*** Information supplied Section Begins ***
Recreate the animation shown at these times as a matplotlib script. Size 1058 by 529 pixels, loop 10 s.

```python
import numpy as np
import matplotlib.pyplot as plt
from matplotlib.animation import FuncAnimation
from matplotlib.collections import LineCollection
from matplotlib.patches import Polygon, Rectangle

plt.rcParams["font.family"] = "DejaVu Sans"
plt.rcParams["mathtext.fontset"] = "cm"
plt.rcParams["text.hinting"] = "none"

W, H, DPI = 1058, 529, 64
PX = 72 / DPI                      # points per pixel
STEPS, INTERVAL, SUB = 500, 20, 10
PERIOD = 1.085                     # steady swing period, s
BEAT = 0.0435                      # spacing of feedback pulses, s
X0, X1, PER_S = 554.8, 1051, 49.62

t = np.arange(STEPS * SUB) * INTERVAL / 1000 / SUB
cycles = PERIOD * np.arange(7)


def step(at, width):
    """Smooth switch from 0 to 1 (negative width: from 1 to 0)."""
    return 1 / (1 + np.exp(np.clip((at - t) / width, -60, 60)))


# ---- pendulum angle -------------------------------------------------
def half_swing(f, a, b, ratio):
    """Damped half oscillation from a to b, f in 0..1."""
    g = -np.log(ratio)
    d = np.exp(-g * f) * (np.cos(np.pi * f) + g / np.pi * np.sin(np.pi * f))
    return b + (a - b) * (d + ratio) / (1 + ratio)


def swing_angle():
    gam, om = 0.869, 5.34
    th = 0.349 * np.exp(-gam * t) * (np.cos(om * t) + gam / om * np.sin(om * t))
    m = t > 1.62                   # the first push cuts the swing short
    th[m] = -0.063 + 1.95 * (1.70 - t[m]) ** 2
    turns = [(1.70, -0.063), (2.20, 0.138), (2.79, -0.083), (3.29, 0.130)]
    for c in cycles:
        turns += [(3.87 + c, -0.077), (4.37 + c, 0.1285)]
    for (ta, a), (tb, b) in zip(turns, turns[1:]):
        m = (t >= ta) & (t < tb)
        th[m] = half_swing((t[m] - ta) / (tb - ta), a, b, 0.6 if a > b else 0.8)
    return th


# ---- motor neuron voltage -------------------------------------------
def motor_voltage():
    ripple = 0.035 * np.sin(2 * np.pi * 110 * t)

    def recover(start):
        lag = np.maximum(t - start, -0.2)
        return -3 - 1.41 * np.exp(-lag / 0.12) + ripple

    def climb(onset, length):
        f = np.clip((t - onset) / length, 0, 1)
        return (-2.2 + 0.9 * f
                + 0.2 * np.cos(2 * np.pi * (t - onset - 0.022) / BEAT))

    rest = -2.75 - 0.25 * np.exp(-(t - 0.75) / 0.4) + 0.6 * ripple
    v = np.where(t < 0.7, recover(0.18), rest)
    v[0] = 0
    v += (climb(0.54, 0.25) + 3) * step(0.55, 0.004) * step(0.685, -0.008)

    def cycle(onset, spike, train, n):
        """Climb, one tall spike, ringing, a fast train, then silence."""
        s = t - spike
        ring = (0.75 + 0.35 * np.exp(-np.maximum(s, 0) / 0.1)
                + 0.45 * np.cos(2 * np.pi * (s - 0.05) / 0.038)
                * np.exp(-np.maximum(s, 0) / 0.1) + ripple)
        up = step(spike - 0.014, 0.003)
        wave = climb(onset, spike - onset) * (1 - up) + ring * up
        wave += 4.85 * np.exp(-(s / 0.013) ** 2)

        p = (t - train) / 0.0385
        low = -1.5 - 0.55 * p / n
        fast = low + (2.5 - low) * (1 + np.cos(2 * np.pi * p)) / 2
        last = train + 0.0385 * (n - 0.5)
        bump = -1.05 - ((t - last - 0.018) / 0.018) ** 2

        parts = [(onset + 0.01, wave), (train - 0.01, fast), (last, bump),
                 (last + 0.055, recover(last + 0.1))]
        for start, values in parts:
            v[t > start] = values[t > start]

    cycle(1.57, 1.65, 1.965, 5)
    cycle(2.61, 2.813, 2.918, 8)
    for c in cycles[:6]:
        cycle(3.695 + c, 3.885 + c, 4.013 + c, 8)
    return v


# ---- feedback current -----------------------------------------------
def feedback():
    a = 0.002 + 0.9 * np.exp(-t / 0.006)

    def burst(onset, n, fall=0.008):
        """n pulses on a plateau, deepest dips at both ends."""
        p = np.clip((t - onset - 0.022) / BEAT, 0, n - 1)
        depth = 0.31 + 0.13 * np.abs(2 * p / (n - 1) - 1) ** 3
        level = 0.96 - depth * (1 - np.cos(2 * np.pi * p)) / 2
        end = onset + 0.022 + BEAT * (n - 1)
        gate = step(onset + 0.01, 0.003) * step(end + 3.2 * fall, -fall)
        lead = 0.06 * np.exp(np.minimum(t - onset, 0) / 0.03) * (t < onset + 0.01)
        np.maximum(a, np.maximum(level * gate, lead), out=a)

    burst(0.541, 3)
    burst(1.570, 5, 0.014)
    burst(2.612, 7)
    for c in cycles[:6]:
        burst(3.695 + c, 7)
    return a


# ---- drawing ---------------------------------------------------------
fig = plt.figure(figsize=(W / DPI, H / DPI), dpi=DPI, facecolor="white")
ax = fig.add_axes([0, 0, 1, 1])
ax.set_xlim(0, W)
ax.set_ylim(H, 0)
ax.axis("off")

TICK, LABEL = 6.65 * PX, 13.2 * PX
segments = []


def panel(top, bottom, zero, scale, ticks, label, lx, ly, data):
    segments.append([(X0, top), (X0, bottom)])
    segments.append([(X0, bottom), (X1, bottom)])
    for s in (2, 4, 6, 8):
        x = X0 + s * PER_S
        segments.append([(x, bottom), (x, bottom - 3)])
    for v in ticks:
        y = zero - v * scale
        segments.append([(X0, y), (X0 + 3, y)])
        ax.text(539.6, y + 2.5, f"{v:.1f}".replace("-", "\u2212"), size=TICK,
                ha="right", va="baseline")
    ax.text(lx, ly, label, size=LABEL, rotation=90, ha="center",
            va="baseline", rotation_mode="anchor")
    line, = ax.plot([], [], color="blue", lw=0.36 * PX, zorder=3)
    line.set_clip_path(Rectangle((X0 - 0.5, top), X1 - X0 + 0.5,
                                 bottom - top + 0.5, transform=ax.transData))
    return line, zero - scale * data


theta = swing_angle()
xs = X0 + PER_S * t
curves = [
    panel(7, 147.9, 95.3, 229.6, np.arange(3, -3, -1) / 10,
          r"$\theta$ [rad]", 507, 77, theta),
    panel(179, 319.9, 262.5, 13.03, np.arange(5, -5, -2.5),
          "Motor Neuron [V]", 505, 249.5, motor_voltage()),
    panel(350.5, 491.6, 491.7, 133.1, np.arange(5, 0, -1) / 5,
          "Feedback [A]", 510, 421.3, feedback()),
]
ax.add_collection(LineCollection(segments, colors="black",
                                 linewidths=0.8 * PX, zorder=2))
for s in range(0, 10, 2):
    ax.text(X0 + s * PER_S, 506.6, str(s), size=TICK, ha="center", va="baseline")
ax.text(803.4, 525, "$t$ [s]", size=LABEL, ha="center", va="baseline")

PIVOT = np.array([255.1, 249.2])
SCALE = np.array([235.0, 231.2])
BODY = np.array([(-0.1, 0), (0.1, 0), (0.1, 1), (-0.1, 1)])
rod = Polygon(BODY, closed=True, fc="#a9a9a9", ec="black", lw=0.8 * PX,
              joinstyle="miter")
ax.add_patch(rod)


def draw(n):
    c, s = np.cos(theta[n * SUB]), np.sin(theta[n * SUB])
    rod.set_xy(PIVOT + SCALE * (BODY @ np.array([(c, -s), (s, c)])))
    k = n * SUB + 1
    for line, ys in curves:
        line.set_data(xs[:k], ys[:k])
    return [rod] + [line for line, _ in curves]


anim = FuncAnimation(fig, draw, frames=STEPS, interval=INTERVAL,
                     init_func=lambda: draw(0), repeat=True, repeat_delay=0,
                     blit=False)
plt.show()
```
*** Information supplied Section Ends ***
*** Information supplied Section Begins ***
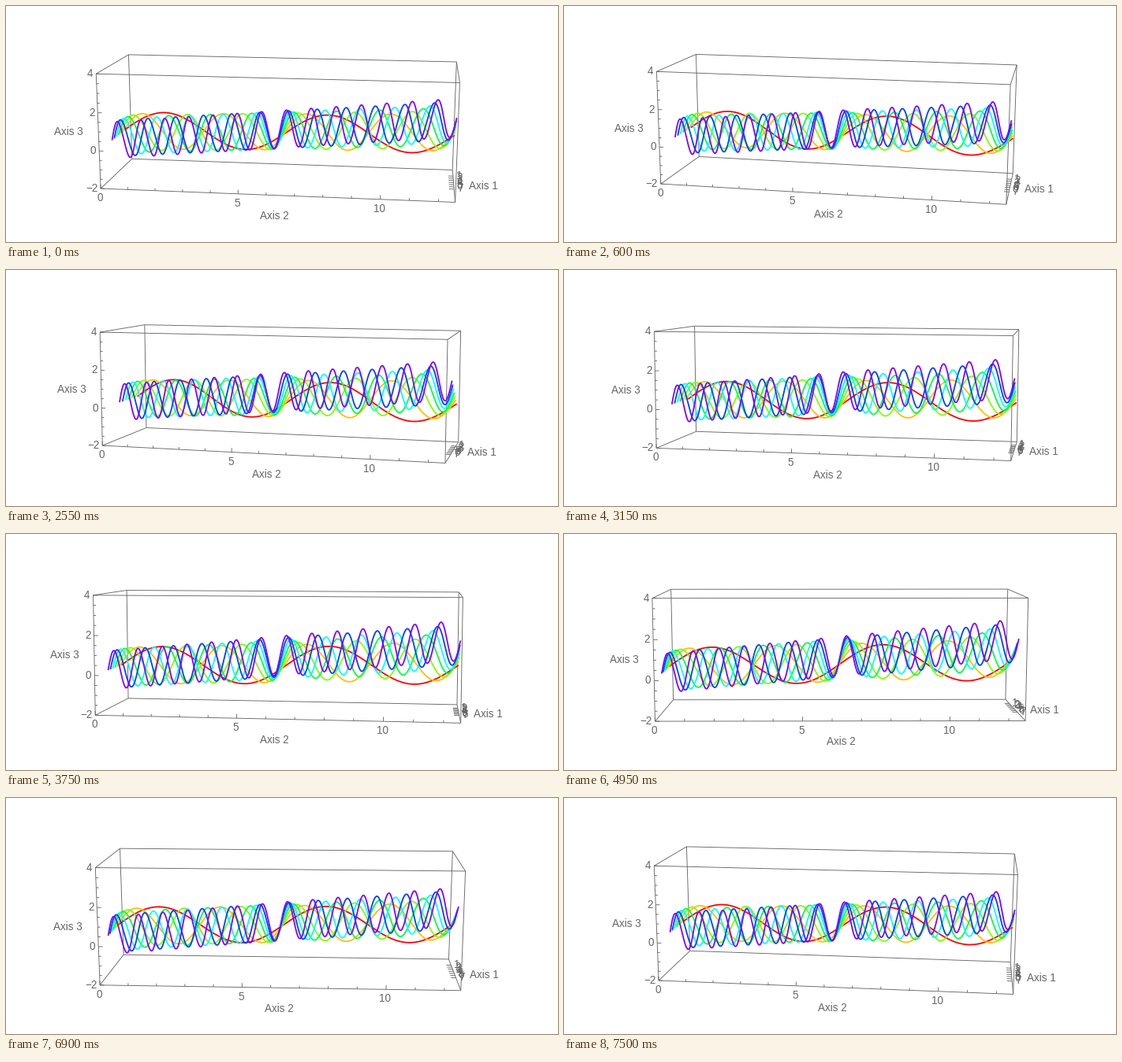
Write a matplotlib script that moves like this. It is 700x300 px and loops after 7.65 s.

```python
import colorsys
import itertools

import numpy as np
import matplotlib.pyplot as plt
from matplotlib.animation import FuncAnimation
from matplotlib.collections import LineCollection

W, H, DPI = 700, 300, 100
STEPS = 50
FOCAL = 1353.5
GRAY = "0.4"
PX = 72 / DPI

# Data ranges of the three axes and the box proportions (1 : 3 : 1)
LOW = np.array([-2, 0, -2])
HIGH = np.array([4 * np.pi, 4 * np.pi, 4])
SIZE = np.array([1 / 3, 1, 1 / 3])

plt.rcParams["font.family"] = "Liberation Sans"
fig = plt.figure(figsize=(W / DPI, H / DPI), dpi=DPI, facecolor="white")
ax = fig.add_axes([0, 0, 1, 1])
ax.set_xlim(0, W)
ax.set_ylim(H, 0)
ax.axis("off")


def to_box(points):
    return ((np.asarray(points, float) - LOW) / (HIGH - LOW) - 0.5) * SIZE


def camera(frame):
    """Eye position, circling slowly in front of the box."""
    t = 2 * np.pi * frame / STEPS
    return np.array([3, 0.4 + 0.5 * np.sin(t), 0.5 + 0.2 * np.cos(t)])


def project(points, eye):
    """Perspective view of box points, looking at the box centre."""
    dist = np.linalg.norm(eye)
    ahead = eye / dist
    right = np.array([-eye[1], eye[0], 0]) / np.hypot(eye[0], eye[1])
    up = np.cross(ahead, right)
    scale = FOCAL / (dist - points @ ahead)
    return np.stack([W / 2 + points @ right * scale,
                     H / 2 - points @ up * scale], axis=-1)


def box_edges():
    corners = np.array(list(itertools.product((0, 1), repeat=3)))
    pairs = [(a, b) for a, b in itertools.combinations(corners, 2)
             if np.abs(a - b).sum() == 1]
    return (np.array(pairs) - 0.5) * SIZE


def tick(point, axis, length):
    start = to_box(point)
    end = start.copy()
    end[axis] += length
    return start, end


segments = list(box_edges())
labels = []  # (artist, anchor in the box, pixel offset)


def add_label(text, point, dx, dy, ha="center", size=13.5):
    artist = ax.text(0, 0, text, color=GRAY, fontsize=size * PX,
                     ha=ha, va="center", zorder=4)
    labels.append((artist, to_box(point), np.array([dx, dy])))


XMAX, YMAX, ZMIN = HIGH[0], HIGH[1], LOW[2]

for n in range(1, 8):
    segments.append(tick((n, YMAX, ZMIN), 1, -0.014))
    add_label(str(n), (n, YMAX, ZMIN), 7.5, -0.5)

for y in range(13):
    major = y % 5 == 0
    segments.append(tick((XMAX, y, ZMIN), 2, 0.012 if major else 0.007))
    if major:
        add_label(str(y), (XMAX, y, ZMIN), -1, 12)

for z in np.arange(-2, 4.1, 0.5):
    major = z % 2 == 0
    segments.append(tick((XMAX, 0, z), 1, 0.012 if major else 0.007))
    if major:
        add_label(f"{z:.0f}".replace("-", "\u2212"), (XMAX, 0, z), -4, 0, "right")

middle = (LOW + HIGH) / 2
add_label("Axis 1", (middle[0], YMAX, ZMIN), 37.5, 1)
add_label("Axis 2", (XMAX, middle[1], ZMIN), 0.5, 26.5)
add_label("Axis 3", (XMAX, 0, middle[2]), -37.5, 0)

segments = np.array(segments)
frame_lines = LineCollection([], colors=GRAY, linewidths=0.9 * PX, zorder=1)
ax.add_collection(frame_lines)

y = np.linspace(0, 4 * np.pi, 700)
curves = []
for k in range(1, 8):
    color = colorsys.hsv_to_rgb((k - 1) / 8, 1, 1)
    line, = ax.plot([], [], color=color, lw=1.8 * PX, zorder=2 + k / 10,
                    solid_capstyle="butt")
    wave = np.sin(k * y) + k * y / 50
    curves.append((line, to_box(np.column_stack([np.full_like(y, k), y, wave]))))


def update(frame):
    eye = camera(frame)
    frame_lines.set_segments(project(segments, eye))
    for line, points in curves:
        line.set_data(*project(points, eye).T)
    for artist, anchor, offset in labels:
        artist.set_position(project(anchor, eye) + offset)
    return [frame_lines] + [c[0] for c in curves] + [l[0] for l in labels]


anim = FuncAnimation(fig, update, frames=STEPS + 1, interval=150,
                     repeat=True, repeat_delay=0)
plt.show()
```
*** Information supplied Section Ends ***
*** Information supplied Section Begins ***
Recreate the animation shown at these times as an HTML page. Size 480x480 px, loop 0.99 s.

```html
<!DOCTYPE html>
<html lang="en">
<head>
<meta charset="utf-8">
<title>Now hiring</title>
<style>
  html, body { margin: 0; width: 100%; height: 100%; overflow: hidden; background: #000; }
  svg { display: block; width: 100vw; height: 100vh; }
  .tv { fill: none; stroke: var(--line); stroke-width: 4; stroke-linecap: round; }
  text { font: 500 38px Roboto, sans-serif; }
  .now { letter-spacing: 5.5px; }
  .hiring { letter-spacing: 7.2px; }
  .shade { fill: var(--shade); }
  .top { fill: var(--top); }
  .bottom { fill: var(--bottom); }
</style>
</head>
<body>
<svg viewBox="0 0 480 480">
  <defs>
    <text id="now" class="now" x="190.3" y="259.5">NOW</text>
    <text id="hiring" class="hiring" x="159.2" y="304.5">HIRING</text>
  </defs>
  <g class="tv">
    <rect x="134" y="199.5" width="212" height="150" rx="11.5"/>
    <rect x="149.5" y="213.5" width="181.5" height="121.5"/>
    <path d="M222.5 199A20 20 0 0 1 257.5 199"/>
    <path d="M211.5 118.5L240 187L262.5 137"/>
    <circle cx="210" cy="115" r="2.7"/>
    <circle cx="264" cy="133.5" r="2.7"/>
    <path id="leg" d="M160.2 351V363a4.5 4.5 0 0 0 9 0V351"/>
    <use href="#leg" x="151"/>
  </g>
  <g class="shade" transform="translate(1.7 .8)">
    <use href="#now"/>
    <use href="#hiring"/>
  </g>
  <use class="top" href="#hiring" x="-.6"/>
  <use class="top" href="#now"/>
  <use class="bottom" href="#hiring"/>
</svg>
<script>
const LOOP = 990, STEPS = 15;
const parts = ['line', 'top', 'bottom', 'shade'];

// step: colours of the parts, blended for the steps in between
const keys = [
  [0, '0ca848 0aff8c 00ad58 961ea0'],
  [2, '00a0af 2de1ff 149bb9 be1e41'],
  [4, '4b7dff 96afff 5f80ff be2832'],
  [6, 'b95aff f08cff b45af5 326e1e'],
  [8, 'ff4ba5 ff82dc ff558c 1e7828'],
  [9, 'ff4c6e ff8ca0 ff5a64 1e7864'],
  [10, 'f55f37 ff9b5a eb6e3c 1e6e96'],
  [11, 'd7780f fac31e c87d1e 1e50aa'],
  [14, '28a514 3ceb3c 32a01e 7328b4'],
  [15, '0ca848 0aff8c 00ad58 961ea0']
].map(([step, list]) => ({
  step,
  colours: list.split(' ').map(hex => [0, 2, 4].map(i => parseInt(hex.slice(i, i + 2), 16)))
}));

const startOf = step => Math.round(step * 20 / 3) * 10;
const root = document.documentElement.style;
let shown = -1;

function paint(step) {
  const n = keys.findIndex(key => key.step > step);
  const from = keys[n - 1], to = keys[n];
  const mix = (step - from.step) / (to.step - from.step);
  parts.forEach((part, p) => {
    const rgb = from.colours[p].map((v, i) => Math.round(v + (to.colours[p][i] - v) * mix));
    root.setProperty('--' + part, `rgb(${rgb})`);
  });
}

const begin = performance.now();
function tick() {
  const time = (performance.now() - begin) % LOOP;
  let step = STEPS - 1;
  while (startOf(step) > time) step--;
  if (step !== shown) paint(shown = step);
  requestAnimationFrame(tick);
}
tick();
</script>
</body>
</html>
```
*** Information supplied Section Ends ***
Return every line from the entries above that contains the word "baseline".

### Task response
                ha="right", va="baseline")
            va="baseline", rotation_mode="anchor")
    ax.text(X0 + s * PER_S, 506.6, str(s), size=TICK, ha="center", va="baseline")
ax.text(803.4, 525, "$t$ [s]", size=LABEL, ha="center", va="baseline")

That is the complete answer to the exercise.